Across a broad spectrum of media, markets, and national contexts, self-reflexivity continues to be a favored narrative mode with wide ranging functions. In this book Amago argues that, in addition to making visible industry and production concerns within the film text, reflexive aesthetics have a cartographic function that serves to map the place of a film (geographic and cultural) within the global cinemascape, and thus to bring into sharper relief images of the national.
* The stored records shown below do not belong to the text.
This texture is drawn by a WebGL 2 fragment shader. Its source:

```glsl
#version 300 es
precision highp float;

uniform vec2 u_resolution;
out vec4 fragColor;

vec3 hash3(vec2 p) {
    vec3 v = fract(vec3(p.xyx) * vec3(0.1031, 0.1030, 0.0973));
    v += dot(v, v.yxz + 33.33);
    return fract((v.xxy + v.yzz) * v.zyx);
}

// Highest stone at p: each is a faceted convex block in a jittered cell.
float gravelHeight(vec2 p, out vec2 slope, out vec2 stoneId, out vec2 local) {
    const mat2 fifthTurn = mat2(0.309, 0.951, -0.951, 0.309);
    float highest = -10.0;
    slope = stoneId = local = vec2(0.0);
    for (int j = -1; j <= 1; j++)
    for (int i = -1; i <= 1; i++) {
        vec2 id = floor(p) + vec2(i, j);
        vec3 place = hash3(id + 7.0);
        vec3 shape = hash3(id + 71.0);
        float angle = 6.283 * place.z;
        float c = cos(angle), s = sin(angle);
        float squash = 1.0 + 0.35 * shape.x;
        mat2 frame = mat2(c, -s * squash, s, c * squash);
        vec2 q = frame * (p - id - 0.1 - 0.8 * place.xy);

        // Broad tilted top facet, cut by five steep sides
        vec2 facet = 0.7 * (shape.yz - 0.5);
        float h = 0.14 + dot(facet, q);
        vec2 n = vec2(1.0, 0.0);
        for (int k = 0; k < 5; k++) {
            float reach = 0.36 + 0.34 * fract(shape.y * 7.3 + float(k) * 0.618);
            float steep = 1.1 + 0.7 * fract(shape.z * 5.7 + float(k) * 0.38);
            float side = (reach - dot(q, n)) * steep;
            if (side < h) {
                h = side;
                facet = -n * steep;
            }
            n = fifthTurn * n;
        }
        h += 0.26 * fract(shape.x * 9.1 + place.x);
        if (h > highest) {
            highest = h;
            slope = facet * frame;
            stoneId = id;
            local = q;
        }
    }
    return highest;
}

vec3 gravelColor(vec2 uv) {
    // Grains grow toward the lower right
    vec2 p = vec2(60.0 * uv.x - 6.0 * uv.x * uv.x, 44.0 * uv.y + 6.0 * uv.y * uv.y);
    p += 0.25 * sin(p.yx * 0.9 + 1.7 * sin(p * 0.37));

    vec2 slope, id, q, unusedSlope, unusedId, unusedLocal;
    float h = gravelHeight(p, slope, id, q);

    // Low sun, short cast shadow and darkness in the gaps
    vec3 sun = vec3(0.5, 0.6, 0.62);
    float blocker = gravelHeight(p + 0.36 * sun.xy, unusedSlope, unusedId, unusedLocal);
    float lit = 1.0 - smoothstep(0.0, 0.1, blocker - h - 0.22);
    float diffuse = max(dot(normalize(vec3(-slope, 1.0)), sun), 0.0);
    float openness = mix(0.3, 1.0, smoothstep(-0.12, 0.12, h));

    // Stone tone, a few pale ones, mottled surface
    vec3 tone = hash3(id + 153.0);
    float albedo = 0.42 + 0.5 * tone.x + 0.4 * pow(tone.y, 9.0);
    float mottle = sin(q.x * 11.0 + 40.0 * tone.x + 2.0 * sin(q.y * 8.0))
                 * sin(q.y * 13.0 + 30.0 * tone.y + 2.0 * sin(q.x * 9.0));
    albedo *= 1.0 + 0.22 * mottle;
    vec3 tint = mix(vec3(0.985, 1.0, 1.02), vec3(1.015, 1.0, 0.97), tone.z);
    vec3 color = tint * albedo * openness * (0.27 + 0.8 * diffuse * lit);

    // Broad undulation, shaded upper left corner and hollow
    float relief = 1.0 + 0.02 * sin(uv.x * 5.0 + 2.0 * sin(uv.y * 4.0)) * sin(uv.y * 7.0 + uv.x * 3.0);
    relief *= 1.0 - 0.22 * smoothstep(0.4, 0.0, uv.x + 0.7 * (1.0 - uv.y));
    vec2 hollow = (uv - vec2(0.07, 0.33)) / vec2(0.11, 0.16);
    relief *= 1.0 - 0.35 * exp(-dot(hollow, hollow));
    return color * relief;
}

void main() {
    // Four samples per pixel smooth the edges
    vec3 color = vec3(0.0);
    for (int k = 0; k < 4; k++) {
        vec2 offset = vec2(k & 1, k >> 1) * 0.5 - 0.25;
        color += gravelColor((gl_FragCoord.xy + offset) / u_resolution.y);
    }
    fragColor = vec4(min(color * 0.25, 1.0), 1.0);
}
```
Focusing on films in the contemporary Spanish context that in some way reflect back on themselves and the processes of their own production, that purposefully blur the distinction between reality and fiction, or that draw attention to the various modes of cinematic exhibition and reception, Amago proposes ways in which these movies can be employed to understand Spanish national cinemas today as imbedded within a dynamic global system.
Table of Contents
Introduction Part 1: Art, Commerce, and Reflexivity in Contemporary Spanish Cinema 1. Historical Reflection and National Allegory in La mala educación ("Bad Education") (Pedro Almodóvar, 2004) and Los abrazos rotos ("Broken Embraces") (Pedro Almodóvar, 2009) 2. Mapping the Global Popular in 800 balas ("800 Bullets") (Álex de la Iglesia, 2002) and Hot Fuzz (Edgar Wright, 2007) 3. Reflexivity as Media Critique in Tesis ("Thesis") (Alejandro Amenábar, 1996) Part 2: Spanish National Histories on Film 4. Processing the Past in Soldados de Salamina ("Soldiers of Salamis") (David Trueba, 2003) 5. The Ends of Historical Memory in Pa negre ("Black Bread") (Agustí Villaronga, 2010) 6. Migration and Meta-melodrama in Poniente ("West") (Chus Gutiérrez, 2002) and Un Franco, 14 pesetas ("One Franc, 14 Pesetas") (Carlos Iglesias, 2006) Part 3: Spain in/and the Global Cinema 7. Mapping Cultural Tourism in Vicky Cristina Barcelona (Woody Allen, 2008) and The Limits of Control (Jim Jarmusch, 2009) Conclusion.
Samuel Amago is Associate Professor of Spanish at the University of North Carolina at Chapel Hill, USA.
'Spanish Cinema in the Global Context is a much-needed contribution to the already vast body of Spanish film criticism because it moves beyond a national framework and incorporates examples of and references to many film traditions, thus questioning the appropriateness of the term “national.” The approach is fresh and focused on specific questions of filmic technique and distribution. Scholars and students of Spanish and international film, cultural studies, and globalization will find Amago’s volume a worthy and necessary read.' --Kathryn Everly, in Symposium: A Quarterly Journal in Modern Literatures (2016)